A core issue for the data economy is how to define the legal status of data. Can data be the subject of ownership? If not, what rights can be exercised with respect to data? Future models for management of data will depend on the answers to these questions.
Who owns data?
Protection of video games: Industrial design, patent, or trade secret?
When the concept for a video game takes shape, and an unprotected idea becomes a protected form of expression, the developer can consider how best to protect the game or elements of the game against copying by competitors. When thinking about legal protection of a video game, it is natural to refer to copyright law. But that is not the only potential source of protection. It is worth examining whether and to what extent elements of the game can be protected through industrial designs, patents, or perhaps trade secrets.
Protection of video games: Industrial design, patent, or trade secret?
Fundamental issues a game developer should pay attention to when negotiating a contract for publication of a video game
Contracts for publication of video games are concluded between game developers and companies specialising in publishing games (sometimes referred to “dev-publisher agreements”).
Fundamental issues a game developer should pay attention to when negotiating a contract for publication of a video game
Copyright and game jams, hackathons and competitions
Game jamy, hackathony, konkursy to niektóre z metod na zaktywizowanie i zaangażowanie społeczności gamedevowej (o czym świadczy choćby popularność onlinowego ogólnopolskiego game jamu #zostanwdomurobgry, zorganizowanego przez Fundację Indie Games Polska między 30 marca a 6 kwietnia 2020 r. pod patronatem Ministerstwa Kultury i Dziedzictwa Narodowego oraz Ministerstwa Nauki i Szkolnictwa Wyższego https://www.zostanwdomurobgry.pl/). Organizacja konkursu, jego rozpropagowanie jest relatywnie nieskomplikowane. Korzyści zaś wydają się być obopólne – uczestnicy mają możliwość zaprezentowania swojej twórczości, zaś organizator konkursu ma dostęp do różnorodnych kreatywnych propozycji. Poniżej krótko wskażemy, jakie wzywania prawnoautorskie stawiają takie konkursy.
Copyright and game jams, hackathons and competitions
The name of the game: Video game titles and trademark protection
Sometimes a video game’s title is one of the game development company’s most important assets. Properly selected, secured and promoted, it may constitute a valuable source of income for a long time. Therefore, at an early stage of work on the game, it is worth making an appropriate application to the register, bearing in mind that in the case of trademarks, the principle of “first come, first served” applies. A well-thought-out strategy for selecting and registering a video game title can also save a lot of nerves and money after the game is launched on the market.
The name of the game: Video game titles and trademark protection
Outsourcing in game development: Is it worth it?
In the video game sector it is often necessary to draw on specialised knowledge from various fields (e.g. for graphic design projects). In such cases, it is increasingly common to cooperate with external experts by outsourcing certain processes.
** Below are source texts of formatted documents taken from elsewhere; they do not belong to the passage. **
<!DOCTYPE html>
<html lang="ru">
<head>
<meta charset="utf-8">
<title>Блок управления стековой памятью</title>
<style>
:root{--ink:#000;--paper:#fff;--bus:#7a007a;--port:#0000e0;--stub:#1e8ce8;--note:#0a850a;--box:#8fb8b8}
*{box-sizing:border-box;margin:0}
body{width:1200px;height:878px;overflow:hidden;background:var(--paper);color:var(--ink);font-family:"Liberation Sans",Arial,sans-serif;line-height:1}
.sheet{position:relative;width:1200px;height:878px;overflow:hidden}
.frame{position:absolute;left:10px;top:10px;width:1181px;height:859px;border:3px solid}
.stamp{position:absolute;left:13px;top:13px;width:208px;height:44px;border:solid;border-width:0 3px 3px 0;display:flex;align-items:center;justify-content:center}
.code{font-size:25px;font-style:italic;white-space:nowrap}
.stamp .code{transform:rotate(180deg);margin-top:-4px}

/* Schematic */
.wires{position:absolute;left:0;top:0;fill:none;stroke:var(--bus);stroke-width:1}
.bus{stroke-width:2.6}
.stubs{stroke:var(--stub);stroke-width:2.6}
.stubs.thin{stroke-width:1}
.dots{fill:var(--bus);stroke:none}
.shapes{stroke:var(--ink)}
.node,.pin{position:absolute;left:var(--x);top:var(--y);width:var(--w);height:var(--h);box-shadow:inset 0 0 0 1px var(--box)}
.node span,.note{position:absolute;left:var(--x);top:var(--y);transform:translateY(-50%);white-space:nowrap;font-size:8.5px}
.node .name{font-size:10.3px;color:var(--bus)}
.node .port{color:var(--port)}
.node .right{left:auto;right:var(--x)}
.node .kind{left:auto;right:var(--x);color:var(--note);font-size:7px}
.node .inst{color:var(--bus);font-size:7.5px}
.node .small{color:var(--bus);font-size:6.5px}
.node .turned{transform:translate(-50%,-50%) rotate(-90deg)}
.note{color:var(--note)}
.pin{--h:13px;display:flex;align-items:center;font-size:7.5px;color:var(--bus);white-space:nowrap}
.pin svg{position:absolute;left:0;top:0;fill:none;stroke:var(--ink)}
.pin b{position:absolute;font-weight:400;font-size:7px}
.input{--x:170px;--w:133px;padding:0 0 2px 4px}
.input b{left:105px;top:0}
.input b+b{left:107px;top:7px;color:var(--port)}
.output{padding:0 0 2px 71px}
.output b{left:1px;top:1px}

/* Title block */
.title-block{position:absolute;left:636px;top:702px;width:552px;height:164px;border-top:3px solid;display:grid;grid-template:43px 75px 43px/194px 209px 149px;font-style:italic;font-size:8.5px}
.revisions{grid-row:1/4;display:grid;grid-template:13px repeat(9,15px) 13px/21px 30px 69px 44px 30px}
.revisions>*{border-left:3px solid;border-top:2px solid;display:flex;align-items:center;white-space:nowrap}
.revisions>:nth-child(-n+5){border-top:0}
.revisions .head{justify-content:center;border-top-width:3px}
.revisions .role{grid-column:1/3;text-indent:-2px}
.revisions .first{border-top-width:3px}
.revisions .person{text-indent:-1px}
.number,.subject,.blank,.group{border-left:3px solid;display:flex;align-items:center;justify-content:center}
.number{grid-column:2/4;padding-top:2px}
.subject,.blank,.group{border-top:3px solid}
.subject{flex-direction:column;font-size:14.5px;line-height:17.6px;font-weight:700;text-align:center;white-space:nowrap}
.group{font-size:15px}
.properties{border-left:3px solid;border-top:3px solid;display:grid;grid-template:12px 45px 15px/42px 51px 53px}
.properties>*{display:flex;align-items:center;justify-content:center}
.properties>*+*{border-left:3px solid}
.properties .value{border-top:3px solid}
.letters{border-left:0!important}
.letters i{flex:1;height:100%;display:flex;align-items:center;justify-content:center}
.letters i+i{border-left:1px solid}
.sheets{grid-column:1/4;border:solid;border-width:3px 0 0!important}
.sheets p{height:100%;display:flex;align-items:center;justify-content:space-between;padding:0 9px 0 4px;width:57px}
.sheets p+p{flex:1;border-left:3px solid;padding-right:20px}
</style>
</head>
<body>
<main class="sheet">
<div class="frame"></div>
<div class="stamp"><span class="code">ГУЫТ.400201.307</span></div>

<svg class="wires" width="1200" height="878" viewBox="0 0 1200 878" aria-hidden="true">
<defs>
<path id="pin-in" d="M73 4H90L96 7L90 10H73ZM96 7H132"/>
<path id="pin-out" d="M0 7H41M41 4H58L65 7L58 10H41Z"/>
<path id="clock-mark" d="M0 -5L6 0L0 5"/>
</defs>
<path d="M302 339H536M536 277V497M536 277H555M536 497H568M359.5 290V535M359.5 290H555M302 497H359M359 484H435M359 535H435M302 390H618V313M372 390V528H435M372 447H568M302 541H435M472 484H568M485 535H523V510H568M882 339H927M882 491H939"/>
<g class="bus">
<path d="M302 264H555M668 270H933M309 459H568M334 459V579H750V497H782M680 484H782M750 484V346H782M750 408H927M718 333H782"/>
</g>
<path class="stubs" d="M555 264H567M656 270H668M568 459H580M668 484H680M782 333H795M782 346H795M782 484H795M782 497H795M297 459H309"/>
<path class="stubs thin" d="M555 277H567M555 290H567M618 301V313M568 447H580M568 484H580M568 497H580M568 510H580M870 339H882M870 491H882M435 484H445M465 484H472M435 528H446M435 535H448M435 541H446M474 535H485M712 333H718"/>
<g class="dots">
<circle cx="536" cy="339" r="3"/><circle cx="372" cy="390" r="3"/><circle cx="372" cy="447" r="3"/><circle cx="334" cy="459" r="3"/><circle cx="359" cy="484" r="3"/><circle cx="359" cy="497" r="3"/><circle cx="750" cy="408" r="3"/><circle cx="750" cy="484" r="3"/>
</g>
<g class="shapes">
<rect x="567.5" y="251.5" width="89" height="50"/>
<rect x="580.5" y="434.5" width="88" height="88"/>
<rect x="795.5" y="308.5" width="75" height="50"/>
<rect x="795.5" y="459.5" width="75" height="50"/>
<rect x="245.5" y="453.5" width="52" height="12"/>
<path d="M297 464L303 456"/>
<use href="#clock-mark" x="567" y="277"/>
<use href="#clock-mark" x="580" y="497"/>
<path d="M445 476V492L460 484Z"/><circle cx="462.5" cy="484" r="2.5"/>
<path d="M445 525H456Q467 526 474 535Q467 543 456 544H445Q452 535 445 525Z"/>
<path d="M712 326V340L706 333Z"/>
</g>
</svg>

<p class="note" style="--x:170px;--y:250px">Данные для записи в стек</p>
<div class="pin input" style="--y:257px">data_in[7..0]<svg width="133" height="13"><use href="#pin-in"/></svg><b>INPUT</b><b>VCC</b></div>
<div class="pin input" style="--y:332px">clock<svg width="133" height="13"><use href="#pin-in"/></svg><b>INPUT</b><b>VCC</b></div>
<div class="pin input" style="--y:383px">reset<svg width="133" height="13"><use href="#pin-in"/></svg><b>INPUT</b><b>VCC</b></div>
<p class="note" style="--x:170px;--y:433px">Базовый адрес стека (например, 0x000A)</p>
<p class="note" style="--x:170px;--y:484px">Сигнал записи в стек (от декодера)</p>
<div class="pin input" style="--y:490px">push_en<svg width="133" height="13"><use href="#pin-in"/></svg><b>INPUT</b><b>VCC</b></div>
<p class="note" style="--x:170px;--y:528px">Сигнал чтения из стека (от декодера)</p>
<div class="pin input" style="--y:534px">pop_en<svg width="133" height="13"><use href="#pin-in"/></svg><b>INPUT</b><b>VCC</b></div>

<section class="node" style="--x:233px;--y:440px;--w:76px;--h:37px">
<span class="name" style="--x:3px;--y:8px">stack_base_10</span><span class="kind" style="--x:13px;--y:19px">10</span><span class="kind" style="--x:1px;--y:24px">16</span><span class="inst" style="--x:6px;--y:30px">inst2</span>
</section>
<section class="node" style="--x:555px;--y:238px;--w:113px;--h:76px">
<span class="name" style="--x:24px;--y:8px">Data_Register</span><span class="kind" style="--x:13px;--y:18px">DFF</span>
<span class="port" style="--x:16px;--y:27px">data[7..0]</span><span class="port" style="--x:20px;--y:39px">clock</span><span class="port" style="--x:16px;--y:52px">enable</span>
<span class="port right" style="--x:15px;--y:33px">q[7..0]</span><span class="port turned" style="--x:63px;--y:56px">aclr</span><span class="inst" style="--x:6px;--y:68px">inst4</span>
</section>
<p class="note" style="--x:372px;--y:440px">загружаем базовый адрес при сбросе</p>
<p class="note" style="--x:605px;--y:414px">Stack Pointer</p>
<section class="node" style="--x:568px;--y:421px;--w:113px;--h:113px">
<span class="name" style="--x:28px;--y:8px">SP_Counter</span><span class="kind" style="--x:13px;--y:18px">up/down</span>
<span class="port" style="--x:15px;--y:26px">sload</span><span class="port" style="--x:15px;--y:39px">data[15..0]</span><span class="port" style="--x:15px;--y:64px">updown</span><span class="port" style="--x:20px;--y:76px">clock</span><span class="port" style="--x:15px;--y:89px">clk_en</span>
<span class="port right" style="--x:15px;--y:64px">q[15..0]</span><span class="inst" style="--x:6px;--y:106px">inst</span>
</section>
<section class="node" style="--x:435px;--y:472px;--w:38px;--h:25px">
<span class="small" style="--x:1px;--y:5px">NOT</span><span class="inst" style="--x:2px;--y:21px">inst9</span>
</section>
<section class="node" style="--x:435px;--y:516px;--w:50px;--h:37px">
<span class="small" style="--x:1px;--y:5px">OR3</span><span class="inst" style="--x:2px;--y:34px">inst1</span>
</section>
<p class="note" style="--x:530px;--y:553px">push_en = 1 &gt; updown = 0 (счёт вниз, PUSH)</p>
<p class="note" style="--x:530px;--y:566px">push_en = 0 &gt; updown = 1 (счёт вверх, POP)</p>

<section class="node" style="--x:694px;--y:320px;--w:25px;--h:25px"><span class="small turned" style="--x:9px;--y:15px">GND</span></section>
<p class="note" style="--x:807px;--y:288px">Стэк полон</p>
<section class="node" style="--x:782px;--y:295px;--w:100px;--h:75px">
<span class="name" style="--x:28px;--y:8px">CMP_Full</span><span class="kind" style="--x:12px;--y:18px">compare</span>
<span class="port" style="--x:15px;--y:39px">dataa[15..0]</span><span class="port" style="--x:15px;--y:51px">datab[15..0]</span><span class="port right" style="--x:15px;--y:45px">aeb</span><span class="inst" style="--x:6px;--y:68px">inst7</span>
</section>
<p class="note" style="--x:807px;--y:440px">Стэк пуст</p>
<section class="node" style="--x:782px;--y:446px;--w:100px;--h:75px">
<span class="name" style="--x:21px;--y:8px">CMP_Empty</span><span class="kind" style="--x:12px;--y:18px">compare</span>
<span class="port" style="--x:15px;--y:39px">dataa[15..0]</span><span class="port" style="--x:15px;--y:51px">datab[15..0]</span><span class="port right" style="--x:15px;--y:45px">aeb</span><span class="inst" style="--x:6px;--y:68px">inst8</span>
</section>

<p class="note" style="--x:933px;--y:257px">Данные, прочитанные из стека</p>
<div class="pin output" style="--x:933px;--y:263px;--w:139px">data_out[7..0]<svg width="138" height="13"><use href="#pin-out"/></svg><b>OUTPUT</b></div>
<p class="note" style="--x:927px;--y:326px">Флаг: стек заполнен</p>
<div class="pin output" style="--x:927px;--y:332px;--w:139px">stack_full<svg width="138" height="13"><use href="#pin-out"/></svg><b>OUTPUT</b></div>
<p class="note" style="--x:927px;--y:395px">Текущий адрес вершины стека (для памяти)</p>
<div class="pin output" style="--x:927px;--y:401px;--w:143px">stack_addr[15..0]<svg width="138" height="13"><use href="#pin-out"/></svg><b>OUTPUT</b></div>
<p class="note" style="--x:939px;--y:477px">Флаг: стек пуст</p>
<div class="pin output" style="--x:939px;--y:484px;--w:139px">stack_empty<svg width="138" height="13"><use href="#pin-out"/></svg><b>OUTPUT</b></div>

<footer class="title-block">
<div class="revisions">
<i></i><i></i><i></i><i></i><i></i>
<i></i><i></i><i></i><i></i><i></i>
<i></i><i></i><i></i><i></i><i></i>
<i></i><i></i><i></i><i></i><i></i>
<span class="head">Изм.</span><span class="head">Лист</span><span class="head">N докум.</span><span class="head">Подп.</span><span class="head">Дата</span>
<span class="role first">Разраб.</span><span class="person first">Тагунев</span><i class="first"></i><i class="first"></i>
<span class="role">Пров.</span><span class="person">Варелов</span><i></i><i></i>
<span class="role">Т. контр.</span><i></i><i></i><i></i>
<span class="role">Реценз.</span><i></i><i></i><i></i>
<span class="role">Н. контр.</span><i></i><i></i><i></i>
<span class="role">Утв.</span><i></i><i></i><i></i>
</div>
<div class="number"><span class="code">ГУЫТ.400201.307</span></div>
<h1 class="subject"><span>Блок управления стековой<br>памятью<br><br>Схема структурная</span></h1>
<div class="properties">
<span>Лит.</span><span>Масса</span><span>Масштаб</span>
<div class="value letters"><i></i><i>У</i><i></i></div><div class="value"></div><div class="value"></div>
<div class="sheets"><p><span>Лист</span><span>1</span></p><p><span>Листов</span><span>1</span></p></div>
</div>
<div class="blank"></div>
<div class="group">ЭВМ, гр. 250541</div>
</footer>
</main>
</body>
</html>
This form of cooperation carries many advantages, but if the conditions are not carefully framed it can create serious risks for the game development company.
Outsourcing in game development: Is it worth it?
Claiming the IP Box in the video game industry
The instrument popularly known as the “IP Box,” introduced on 1 January 2019, allows taxpayers to claim a lower, 5% rate of corporate income tax or personal income tax in their annual tax settlements for income generated from commercialisation of qualified intellectual property rights they have created or developed through R&D activity. In this article we discuss how to benefit from the IP Box in the game development industry, who is eligible for the IP Box, and the conditions that must be met.
Claiming the IP Box in the video game industry